[How to complete this task] From the entries below, return exactly the lines beginning at the one that contains "580,210L584,250Q544,280 546,320Q556,360 526,400Q514,420" and ending at the one that contains "424,250L446,244L444,228Q480,214 516,222Q480,240 454,244Q446,258", both of them included, and only those lines.

---- Available data

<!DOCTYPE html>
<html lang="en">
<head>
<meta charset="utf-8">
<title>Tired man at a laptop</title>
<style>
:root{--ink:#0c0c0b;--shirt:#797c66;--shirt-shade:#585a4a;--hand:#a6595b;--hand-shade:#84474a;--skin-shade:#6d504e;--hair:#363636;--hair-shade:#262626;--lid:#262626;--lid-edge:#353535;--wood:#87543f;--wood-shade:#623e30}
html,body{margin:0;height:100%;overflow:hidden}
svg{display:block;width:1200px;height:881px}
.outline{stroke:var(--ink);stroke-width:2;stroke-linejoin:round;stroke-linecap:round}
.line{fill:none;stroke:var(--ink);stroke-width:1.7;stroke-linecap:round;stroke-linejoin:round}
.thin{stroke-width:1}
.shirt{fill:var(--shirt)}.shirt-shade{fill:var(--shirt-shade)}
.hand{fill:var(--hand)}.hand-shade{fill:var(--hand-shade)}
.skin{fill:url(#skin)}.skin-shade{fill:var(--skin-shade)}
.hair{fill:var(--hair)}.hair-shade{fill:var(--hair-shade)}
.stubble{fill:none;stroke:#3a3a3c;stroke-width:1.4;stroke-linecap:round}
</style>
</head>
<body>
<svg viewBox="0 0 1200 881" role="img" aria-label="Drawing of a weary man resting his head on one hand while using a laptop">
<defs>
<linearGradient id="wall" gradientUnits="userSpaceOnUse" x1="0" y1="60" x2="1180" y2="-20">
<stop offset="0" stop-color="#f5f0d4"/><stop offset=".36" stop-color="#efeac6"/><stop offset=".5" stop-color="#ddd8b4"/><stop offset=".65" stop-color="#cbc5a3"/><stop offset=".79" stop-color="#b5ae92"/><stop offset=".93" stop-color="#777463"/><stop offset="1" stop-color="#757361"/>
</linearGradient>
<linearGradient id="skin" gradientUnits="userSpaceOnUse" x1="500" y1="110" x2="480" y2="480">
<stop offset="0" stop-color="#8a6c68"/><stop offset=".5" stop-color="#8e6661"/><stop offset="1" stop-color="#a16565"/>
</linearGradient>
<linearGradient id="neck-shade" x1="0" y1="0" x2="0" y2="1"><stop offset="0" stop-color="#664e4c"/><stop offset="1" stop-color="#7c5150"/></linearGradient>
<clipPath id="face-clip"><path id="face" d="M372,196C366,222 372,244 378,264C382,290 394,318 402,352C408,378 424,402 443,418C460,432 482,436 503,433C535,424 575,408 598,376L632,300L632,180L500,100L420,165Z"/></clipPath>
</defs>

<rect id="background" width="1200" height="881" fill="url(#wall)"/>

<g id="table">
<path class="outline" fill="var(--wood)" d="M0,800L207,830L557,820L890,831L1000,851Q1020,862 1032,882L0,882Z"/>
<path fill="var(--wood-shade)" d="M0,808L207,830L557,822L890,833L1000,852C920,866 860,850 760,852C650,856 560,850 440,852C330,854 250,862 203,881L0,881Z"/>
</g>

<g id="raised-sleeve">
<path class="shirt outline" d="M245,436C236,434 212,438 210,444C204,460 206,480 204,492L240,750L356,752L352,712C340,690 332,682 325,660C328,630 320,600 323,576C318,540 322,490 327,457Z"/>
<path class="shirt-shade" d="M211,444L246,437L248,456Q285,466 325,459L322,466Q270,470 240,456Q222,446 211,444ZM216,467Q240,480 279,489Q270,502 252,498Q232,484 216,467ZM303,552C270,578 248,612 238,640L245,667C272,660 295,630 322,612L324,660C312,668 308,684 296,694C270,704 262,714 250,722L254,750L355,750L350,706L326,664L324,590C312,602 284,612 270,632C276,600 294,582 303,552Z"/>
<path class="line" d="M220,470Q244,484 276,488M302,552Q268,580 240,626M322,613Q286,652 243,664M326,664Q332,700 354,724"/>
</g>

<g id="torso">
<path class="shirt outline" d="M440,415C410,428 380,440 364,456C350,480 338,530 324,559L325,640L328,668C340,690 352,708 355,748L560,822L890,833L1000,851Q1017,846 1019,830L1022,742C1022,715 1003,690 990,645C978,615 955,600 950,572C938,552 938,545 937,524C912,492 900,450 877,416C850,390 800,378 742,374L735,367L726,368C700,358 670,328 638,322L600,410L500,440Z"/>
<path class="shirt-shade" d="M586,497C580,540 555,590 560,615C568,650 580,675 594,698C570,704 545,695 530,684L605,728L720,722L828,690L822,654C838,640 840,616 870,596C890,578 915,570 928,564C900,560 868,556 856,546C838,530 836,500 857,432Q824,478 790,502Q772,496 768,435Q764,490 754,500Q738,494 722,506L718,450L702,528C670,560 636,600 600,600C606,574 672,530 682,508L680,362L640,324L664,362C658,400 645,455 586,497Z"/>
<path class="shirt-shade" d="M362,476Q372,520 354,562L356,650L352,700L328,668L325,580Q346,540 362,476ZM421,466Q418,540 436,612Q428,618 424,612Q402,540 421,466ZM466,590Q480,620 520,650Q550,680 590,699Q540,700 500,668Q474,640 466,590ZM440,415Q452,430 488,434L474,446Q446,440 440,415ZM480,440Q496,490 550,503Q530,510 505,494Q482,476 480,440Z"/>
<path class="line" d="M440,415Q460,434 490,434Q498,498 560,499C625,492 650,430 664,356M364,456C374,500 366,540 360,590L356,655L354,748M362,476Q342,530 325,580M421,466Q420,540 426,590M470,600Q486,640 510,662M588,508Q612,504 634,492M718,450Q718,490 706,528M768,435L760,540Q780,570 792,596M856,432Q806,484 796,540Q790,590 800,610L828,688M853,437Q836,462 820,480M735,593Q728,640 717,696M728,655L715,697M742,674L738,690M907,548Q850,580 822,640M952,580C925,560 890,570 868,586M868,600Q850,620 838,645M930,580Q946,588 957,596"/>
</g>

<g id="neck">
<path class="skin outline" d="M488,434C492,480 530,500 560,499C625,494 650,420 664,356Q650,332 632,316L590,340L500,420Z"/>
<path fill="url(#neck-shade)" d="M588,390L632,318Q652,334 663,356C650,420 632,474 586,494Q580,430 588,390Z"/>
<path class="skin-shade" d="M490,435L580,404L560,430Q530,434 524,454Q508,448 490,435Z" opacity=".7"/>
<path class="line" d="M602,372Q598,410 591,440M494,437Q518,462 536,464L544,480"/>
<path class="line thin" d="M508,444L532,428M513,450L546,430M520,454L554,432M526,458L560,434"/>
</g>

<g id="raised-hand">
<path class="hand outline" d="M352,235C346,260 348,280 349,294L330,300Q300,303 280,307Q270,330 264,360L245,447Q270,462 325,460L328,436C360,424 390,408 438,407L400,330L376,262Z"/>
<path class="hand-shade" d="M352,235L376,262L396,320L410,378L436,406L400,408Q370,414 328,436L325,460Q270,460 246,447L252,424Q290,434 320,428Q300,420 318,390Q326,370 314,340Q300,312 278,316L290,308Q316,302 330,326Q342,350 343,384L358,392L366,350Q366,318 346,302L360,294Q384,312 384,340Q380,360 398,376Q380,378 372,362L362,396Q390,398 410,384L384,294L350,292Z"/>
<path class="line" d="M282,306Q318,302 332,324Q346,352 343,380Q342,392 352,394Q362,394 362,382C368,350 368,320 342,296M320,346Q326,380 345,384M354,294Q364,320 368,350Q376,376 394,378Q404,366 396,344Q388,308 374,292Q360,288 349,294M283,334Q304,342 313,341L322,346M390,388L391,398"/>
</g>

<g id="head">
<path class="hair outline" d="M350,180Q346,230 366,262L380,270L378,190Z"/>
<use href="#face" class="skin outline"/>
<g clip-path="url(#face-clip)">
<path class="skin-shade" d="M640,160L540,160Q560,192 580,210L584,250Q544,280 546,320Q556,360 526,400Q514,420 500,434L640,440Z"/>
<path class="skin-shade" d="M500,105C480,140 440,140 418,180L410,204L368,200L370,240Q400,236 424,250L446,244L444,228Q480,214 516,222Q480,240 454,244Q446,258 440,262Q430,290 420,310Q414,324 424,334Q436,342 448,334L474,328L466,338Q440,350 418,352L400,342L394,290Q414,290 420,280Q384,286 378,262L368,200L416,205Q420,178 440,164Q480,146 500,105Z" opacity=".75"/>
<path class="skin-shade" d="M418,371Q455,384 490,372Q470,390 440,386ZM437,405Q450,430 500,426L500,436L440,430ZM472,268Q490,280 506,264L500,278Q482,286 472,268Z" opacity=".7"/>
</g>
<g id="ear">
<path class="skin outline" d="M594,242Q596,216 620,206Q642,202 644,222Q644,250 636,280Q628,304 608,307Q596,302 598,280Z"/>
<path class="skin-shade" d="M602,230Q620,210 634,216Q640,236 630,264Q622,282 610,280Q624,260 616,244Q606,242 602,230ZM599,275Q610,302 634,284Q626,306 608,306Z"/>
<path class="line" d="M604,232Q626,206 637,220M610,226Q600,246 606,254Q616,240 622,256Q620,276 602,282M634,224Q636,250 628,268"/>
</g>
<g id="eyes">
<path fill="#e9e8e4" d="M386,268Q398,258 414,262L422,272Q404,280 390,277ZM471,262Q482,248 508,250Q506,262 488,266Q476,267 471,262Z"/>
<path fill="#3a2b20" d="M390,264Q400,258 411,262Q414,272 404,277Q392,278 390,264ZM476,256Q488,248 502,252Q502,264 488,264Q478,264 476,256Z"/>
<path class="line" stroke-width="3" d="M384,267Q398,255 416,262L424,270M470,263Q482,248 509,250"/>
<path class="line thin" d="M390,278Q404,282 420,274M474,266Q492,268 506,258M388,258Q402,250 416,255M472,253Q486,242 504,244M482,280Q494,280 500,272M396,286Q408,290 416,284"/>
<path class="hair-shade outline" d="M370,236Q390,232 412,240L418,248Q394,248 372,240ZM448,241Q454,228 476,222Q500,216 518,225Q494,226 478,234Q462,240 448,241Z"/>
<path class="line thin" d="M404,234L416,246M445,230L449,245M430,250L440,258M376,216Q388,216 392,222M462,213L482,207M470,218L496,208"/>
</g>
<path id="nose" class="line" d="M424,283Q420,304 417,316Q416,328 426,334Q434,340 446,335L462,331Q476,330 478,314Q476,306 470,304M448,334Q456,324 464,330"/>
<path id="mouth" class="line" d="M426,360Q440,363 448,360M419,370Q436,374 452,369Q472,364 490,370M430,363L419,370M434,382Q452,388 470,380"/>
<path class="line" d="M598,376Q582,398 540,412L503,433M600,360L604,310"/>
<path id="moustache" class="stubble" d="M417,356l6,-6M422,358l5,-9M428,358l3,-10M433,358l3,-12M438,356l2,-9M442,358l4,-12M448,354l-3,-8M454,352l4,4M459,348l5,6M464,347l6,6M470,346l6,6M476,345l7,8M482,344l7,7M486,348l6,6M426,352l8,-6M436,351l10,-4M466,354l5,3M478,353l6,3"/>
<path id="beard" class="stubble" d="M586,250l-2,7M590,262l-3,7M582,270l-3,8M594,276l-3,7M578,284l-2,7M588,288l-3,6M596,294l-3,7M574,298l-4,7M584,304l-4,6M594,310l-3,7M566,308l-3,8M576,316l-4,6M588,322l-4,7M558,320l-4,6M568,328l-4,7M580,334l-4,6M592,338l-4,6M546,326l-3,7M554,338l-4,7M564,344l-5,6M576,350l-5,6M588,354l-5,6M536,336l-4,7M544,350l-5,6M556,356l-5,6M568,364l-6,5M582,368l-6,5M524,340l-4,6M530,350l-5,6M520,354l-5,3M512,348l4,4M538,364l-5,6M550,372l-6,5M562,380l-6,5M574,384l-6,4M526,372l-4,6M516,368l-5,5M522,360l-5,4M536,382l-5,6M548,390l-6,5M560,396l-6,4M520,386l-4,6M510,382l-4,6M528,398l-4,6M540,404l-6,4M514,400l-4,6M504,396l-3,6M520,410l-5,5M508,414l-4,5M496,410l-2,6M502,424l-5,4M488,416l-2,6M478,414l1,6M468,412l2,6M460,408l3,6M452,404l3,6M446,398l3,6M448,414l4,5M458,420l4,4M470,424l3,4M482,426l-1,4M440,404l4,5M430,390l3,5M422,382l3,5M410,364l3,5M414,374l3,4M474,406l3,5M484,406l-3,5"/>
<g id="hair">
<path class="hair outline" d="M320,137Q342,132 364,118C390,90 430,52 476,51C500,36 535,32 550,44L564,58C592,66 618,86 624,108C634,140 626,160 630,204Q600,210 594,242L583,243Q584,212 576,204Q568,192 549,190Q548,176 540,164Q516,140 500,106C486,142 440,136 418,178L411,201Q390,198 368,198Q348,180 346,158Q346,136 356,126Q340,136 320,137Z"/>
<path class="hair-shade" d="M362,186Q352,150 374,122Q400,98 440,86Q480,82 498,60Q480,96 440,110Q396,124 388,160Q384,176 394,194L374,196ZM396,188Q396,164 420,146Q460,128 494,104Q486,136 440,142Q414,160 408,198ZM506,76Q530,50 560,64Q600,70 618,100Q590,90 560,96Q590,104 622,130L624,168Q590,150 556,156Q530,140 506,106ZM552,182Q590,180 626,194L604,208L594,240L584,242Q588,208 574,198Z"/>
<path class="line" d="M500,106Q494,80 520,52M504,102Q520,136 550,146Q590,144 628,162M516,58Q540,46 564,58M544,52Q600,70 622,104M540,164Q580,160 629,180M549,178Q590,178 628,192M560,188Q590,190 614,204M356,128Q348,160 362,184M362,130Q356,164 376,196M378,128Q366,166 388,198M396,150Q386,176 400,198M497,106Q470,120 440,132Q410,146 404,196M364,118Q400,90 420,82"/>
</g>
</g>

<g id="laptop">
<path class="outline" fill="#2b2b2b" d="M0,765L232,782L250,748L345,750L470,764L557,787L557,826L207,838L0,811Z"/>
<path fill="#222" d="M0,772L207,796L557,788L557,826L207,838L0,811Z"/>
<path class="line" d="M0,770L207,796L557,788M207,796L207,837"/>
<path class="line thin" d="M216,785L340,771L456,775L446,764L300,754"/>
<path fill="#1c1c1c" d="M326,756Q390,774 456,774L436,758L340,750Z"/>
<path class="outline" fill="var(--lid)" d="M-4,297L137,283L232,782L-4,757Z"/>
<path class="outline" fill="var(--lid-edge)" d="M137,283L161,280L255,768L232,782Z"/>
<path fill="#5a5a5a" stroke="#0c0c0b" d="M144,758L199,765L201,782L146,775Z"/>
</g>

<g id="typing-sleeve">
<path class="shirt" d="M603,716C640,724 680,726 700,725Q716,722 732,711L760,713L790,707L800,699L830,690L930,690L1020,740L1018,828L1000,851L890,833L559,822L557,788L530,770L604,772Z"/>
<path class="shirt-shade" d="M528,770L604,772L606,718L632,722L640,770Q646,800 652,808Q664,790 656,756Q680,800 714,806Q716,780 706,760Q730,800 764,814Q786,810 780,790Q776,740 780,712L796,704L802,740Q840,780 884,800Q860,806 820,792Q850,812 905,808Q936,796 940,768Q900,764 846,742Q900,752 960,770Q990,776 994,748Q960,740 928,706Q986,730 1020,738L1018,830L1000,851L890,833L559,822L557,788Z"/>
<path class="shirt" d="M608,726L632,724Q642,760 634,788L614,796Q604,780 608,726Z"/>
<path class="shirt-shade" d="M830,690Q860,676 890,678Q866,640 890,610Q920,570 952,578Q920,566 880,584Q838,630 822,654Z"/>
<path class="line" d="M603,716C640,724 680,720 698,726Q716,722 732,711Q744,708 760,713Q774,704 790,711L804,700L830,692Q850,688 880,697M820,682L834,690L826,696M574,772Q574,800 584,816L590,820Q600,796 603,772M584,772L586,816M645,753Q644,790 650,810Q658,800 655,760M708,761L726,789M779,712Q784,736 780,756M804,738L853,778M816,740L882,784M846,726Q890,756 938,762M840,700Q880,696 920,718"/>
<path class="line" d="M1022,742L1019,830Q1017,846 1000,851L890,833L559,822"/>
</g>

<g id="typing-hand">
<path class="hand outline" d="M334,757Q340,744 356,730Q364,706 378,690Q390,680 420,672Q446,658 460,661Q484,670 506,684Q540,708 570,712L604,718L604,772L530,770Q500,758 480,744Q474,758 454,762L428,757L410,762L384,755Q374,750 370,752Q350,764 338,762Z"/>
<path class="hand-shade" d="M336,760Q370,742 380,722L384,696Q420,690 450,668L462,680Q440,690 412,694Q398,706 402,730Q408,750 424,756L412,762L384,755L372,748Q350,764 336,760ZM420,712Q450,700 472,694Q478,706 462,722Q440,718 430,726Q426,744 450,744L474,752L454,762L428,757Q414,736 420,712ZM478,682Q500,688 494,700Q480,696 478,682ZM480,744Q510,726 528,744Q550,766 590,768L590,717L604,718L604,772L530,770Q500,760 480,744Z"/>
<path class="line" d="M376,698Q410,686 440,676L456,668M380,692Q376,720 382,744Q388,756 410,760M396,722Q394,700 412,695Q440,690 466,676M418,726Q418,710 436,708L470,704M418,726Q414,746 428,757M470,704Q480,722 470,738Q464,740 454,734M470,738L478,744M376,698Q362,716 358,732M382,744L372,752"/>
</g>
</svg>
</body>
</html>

--------

[Exercise answer]
<path class="skin-shade" d="M640,160L540,160Q560,192 580,210L584,250Q544,280 546,320Q556,360 526,400Q514,420 500,434L640,440Z"/>
<path class="skin-shade" d="M500,105C480,140 440,140 418,180L410,204L368,200L370,240Q400,236 424,250L446,244L444,228Q480,214 516,222Q480,240 454,244Q446,258 440,262Q430,290 420,310Q414,324 424,334Q436,342 448,334L474,328L466,338Q440,350 418,352L400,342L394,290Q414,290 420,280Q384,286 378,262L368,200L416,205Q420,178 440,164Q480,146 500,105Z" opacity=".75"/>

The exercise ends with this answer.